"No one thinks the offense gaining three yards is a big play - except when you could have had them 4 yards in the backfield. Then, it's a 7-yard swing. We think it should have been second-and-14 and instead, it's second-and-7. That totally changes the dynamic of the series.
"As a coach, you want everything to come out roses. We are aggressive, we want to be dominant. We have to play clean. We have the ability to make big plays, not because it's fun and we want to walk around campus and have people talk to us. We want to do it because it helps us win football games. So I think our players saw we did not put the offense in enough negative situations and were not quite clean."
--Diaz says he has a ton of "positional flexibility" at linebacker because Keenan Robinson can play all three positions. Emmanuel Acho can play both middle and weakside linebacker. Jordan Hicks is smart enough to play all three "but can feature at the Sam (strongside) or Will (weakside)."
"Our defense is designed a little bit to allow for that positional flexibility, and that helps us in case of injuries and what happens in real life," Diaz said. "I showed the linebackers our opener last year at Mississippi State against Memphis.
"Our first-string corner got hurt. On the first drive of the game. Our first-string Will linebacker got hurt on the third drive of the game. Our second-team linebacker was already out for the game. So we went to our third-team Will linebacker. And nobody today wants to talk about our third-team Will linebacker, and that guy played 50 snaps that day.
"So we're trying to get our guys to forget about the batting order because once the game starts, it's chaos. You have got to get ready to play, because the games are hard to predict."
--Chris Whaley is "in the mix" at defensive end and defensive tackle.
"He's a good athlete. That's a grown man's position in there, and he doesn't flinch. He comes off the ball. There's a lot of big people getting thrown around in there, and he's right in the middle of it, absorbing it all," Diaz said.
"He's done a nice job for us. He's on the bench like the rest of them, and when the coach goes looking down the bench, they are all looking to tear their warmups off and get in the game. That's what we're working on."
--Manny is still looking for 22 on defense. He would like to play 22 in the first quarter against Rice. But he said he's "about halfway there."

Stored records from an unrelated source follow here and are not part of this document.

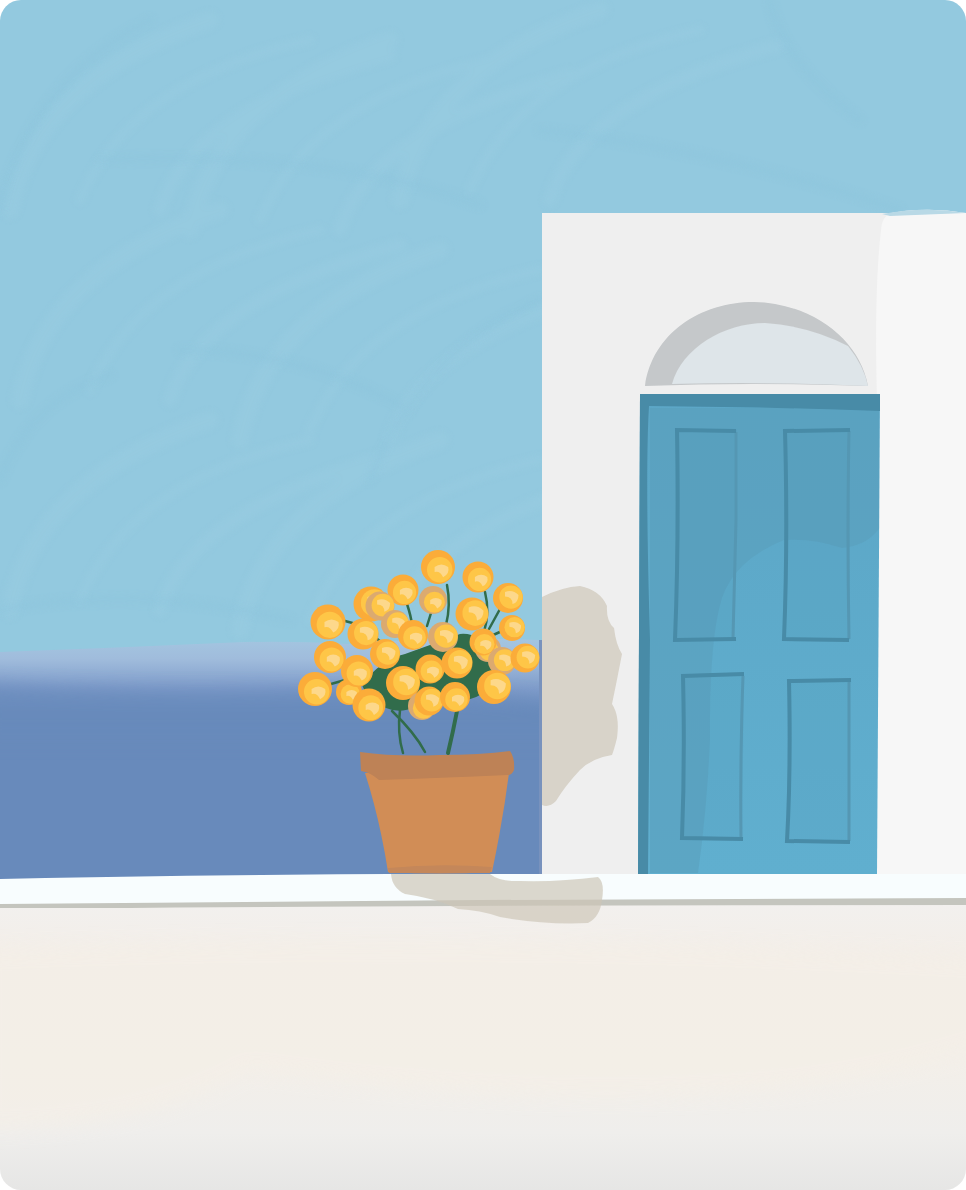
<!DOCTYPE html>
<html lang="en">
<head>
<meta charset="utf-8">
<title>Blue door by the sea</title>
<style>
:root {
  --sky: #93c9df;
  --sky-stroke: #9dcfe3;
  --sky-shade: #8cc4dc;
  --sea: #688abb;
  --wall: #efefef;
  --wall-light: #f7f7f7;
  --door: #5fadcd;
  --door-edge: #488ba7;
  --door-shade: #5a9fbc;
  --terracotta: #d18d56;
  --terracotta-rim: #be8256;
  --leaf: #316c4b;
  --orange: #fbac39;
  --yellow: #fec647;
  --petal: #fdd88b;
  --tan: #dbaa70;
  --shadow: #cdc6b7;
}
html, body { margin: 0; background: #fff; overflow: hidden; }
svg { display: block; width: 966px; height: 1190px; }
.brush { fill: none; stroke-linecap: round; }
.stems { fill: none; stroke: var(--leaf); stroke-width: 2.5; stroke-linecap: round; }
.bloom-back { fill: var(--orange); }
.tan { --orange: var(--tan); }
</style>
</head>
<body>
<svg viewBox="0 0 966 1190" role="img" aria-label="A pot of yellow flowers on a white ledge beside a blue door, with the sea behind">
  <defs>
    <clipPath id="card"><rect width="966" height="1190" rx="21"/></clipPath>
    <clipPath id="sky-area"><path d="M0 0H966V213H542V640Q400 640 230 643Q100 648 0 652Z"/></clipPath>
    <linearGradient id="sea-fade" x1="0" y1="640" x2="0" y2="715" gradientUnits="userSpaceOnUse">
      <stop offset="0" stop-color="#a3c5e0"/>
      <stop offset=".25" stop-color="#a0bcdc"/>
      <stop offset=".65" stop-color="#7f9cca"/>
      <stop offset="1" stop-color="#688abb"/>
    </linearGradient>
    <linearGradient id="ground-fade" x1="0" y1="905" x2="0" y2="1190" gradientUnits="userSpaceOnUse">
      <stop offset="0" stop-color="#f2f0ee"/>
      <stop offset=".18" stop-color="#f3eee8"/>
      <stop offset=".55" stop-color="#f3efe9"/>
      <stop offset=".8" stop-color="#efeeec"/>
      <stop offset="1" stop-color="#e6e6e5"/>
    </linearGradient>
    <linearGradient id="door-fade" x1="0" y1="394" x2="0" y2="873" gradientUnits="userSpaceOnUse">
      <stop offset="0" stop-color="#5ca6c6"/>
      <stop offset="1" stop-color="#60afcf"/>
    </linearGradient>
    <filter id="soft" x="-20%" y="-60%" width="140%" height="220%"><feGaussianBlur stdDeviation="9"/></filter>
    <filter id="soft-brush" x="-20%" y="-20%" width="140%" height="140%"><feGaussianBlur stdDeviation="3"/></filter>
    <g id="sweep" class="brush">
      <path d="M0 190Q25 60 200 0" stroke-width="18"/>
      <path d="M70 180Q120 60 300 20" stroke-width="9"/>
      <path d="M150 190Q180 90 380 35" stroke-width="14"/>
    </g>
    <g id="bloom">
      <circle class="bloom-back" r="10"/>
      <circle cx="1" cy="1.6" r="7.5" fill="var(--yellow)"/>
      <path d="M-2 0Q2-3 6 0Q7 4 3 6Q1 2-2 3Z" fill="var(--petal)"/>
    </g>
    <g id="bloom-side">
      <circle class="bloom-back" r="10"/>
      <circle cx="2" cy="-.6" r="7.8" fill="var(--yellow)"/>
      <path d="M-2-4Q3-6 7-2Q7 3 3 4Q3-1-2-1Z" fill="var(--petal)"/>
    </g>
  </defs>

  <g clip-path="url(#card)">
    <g id="sky">
      <rect width="966" height="660" fill="var(--sky)"/>
      <g clip-path="url(#sky-area)">
        <g filter="url(#soft-brush)" opacity=".3" stroke="var(--sky-stroke)">
          <use href="#sweep" x="10" y="20"/>
          <use href="#sweep" x="190" y="40"/>
          <use href="#sweep" x="400" y="10"/>
          <use href="#sweep" x="20" y="210"/>
          <use href="#sweep" x="240" y="250"/>
          <use href="#sweep" x="10" y="420"/>
          <use href="#sweep" x="240" y="440"/>
        </g>
        <g class="brush" filter="url(#soft-brush)" opacity=".35" stroke="var(--sky-shade)" stroke-width="7">
          <path d="M0 210Q30 80 150 20"/>
          <path d="M100 160Q330 150 480 205"/>
          <path d="M540 130Q720 150 900 210"/>
          <path d="M770 0Q780 60 860 120"/>
          <path d="M180 350Q300 350 410 410"/>
          <path d="M0 480Q30 400 110 375"/>
          <path d="M370 480Q420 350 540 300"/>
          <path d="M0 610Q140 585 290 620"/>
        </g>
      </g>
    </g>

    <g id="sea">
      <path d="M0 652Q110 648 220 643Q280 640 350 644Q450 636 542 640V885H0Z" fill="url(#sea-fade)"/>
      <path d="M-20 684Q130 694 300 690T560 706V740H-20Z" fill="var(--sea)" filter="url(#soft)" opacity=".75"/>
    </g>

    <g id="house">
      <path d="M542 213H966V878H542Z" fill="var(--wall)"/>
      <path d="M885 214Q925 206 966 213V878H877V400Q874 290 881 230Q882 216 890 214Z" fill="var(--wall-light)"/>
      <path d="M882 214Q924 206 966 213L890 216Z" fill="#b9d9e6"/>
      <path d="M539 640H542V875H539Z" fill="#7892bd"/>

      <g id="fanlight">
        <path d="M645 386C652 334 700 302 754 302C812 303 860 340 868 386Q750 382 645 386Z" fill="#c5c8ca"/>
        <path d="M672 384C682 348 724 323 765 323Q810 326 848 346Q864 366 868 386Q760 381 672 384Z" fill="#dee5e9"/>
      </g>

      <g id="door">
        <path d="M640 394H880L877 874H638Z" fill="url(#door-fade)"/>
        <path d="M650 408H879V529Q866 546 842 548Q812 538 784 540Q735 560 722 598Q709 640 710 740Q707 810 698 873H650Z" fill="var(--door-shade)" opacity=".55"/>
        <path d="M640 394H880V411Q770 407 649 406Q645 470 650 640L648 874H638Z" fill="var(--door-edge)"/>
        <g id="panels">
          <path d="M675 430H737L734 640H675ZM784 430H850V640H784ZM682 674H744L742 839H682ZM788 680H850V842H787Z" fill="var(--door-edge)" opacity=".1"/>
          <g fill="none" stroke="#5597b3" stroke-width="3">
            <path d="M736 432V520L733 638"/>
            <path d="M849 431Q847 530 849 639"/>
            <path d="M743 676Q740 760 741 838"/>
            <path d="M849 681V841"/>
          </g>
          <g fill="none" stroke="var(--door-edge)" stroke-width="4">
            <path d="M736 431L677 430Q679 540 675 640L736 639"/>
            <path d="M850 430L785 431Q788 540 784 639L849 640"/>
            <path d="M744 674L683 676Q685 760 682 838L743 839"/>
            <path d="M851 680L789 681Q791 770 787 841L850 842"/>
          </g>
        </g>
      </g>

      <path id="flower-shadow" d="M542 597Q562 587 580 586Q600 590 607 606Q606 621 614 628Q616 645 622 654Q617 680 612 704Q620 716 617 738Q614 750 612 755Q592 758 580 770Q565 786 556 801Q549 808 542 805Z" fill="var(--shadow)" opacity=".68"/>
    </g>

    <g id="terrace">
      <rect y="900" width="966" height="290" fill="url(#ground-fade)"/>
      <path d="M-20 1130Q150 1130 250 1070Q500 1105 700 1095Q860 1090 1000 1040V960Q500 930-20 950Z" fill="#f4efe7" filter="url(#soft)" opacity=".7"/>
      <path d="M0 879Q180 875 390 874H966V901Q500 899 0 905Z" fill="#f8fdfe"/>
      <path d="M0 904Q250 902 480 900L966 898V905Q500 905 130 908L0 908Z" fill="#c4c5be"/>
      <path id="pot-shadow" d="M391 874H490Q500 882 520 881Q560 882 598 877Q605 882 602 900Q600 917 588 923Q545 925 500 917Q480 910 458 909Q435 898 405 894Q392 888 391 874Z" fill="var(--shadow)" opacity=".68"/>
    </g>

    <g id="flower-pot">
      <path d="M365 773H509Q503 820 492 872Q440 875 388 872Q380 820 365 773Z" fill="var(--terracotta)"/>
      <path d="M388 868Q440 863 492 867L490 873H389Z" fill="#c4875a"/>
      <path d="M360 752Q395 757 440 755Q480 755 510 751Q515 758 514 770Q512 775 508 775Q440 778 379 780Q370 772 361 771Z" fill="var(--terracotta-rim)"/>
    </g>

    <g id="bouquet">
      <g class="stems">
        <path d="M403 753Q397 733 400 710"/>
        <path d="M425 752Q415 733 392 711"/>
        <path d="M448 753Q453 732 457 711" stroke-width="4"/>
        <path d="M447 585Q451 605 446 625"/>
        <path d="M485 592Q490 612 484 632"/>
        <path d="M407 604Q411 616 412 625"/>
        <path d="M500 609L489 629"/>
        <path d="M431 613L427 626"/>
        <path d="M345 621L360 625"/>
        <path d="M331 684L345 680"/>
        <path d="M376 638L386 646"/>
        <path d="M491 636L502 631"/>
      </g>
      <path d="M362 685Q380 660 405 654L430 645L460 634Q480 632 490 655L500 674Q490 695 466 700Q440 692 415 707Q400 714 386 708Q369 702 362 685Z" fill="var(--leaf)"/>
      <g id="blooms">
        <use href="#bloom" transform="translate(438 567)scale(1.7)"/>
        <use href="#bloom" transform="translate(478 577)scale(1.55)"/>
        <use href="#bloom-side" transform="translate(508 598)scale(1.5)"/>
        <use href="#bloom" transform="translate(403 590)scale(1.55)"/>
        <use class="tan" href="#bloom" transform="translate(433 600)scale(1.4)"/>
        <use href="#bloom-side" transform="translate(371 604)scale(1.75)"/>
        <use class="tan" href="#bloom-side" transform="translate(380 606)scale(1.45)"/>
        <use href="#bloom" transform="translate(328 622)scale(1.75)"/>
        <use href="#bloom-side" transform="translate(472 614)scale(1.65)"/>
        <use href="#bloom-side" transform="translate(363 634)scale(1.55)"/>
        <use class="tan" href="#bloom-side" transform="translate(395 624)scale(1.4)"/>
        <use class="tan" href="#bloom-side" transform="translate(443 637)scale(1.5)"/>
        <use href="#bloom" transform="translate(413 635)scale(1.5)"/>
        <use class="tan" href="#bloom" transform="translate(488 649)scale(1.3)"/>
        <use href="#bloom" transform="translate(483 642)scale(1.35)"/>
        <use href="#bloom-side" transform="translate(512 628)scale(1.3)"/>
        <use class="tan" href="#bloom-side" transform="translate(502 661)scale(1.4)"/>
        <use href="#bloom-side" transform="translate(525 658)scale(1.45)"/>
        <use href="#bloom" transform="translate(330 657)scale(1.6)"/>
        <use href="#bloom-side" transform="translate(385 654)scale(1.5)"/>
        <use href="#bloom" transform="translate(349 692)scale(1.3)"/>
        <use href="#bloom" transform="translate(357 671)scale(1.6)"/>
        <use href="#bloom" transform="translate(430 669)scale(1.45)"/>
        <use href="#bloom-side" transform="translate(457 663)scale(1.55)"/>
        <use href="#bloom" transform="translate(315 689)scale(1.7)"/>
        <use href="#bloom" transform="translate(369 705)scale(1.65)"/>
        <use href="#bloom-side" transform="translate(403 683)scale(1.7)"/>
        <use class="tan" href="#bloom" transform="translate(422 706)scale(1.4)"/>
        <use href="#bloom-side" transform="translate(429 701)scale(1.45)"/>
        <use href="#bloom" transform="translate(455 697)scale(1.5)"/>
        <use href="#bloom-side" transform="translate(494 687)scale(1.7)"/>
      </g>
    </g>
  </g>
</svg>
</body>
</html>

"We are not at 22," Diaz said. "We are probably half way there. That's what obsesses right now. We are really looking for people we can put across that line and put in a game. Because when we roll guys in practice, there's a first team and second team. But there's no first-team and second-team when we go play, everyone who steps on the field now is a Texas Longhorn.
"I tell the guys, 'You've got to prove to your teammates that if I tell you go in, the rest of the team doesn't look at me like a crazy man.' Like, 'Why in the world are they putting this guy in?' They've got to gain my trust and the coaches' trust, and they've got to gain the locker room's trust."
--Diaz said he'll explain things like defending the wheel route out of the backfield and guys will say, 'Got it coach.' Now, he wants to see if they've really got it in a game.
"Right now, it's almost like a horse race," Diaz said. "The experienced ones have moved past the what to do? They know what. They've moved on to the how and whys now. The younger ones are still grasping the whats. The hows and whys are still beyond them at this point.
"As a coach, you run out of practice lessons. You kind of have to go out and play now. Sometimes there's that game accountability, where they realize, 'Oh they can score a touchdown on that play,' in front of 101,000 people. Our guys are close. We need to lock in and get ready for an opponent.
"We have to minimize our game lessons. We like to spare our blushes for when no one's watching.
"But this will be a football team that is going to get better every week, and it's going to have to improve week in and week out."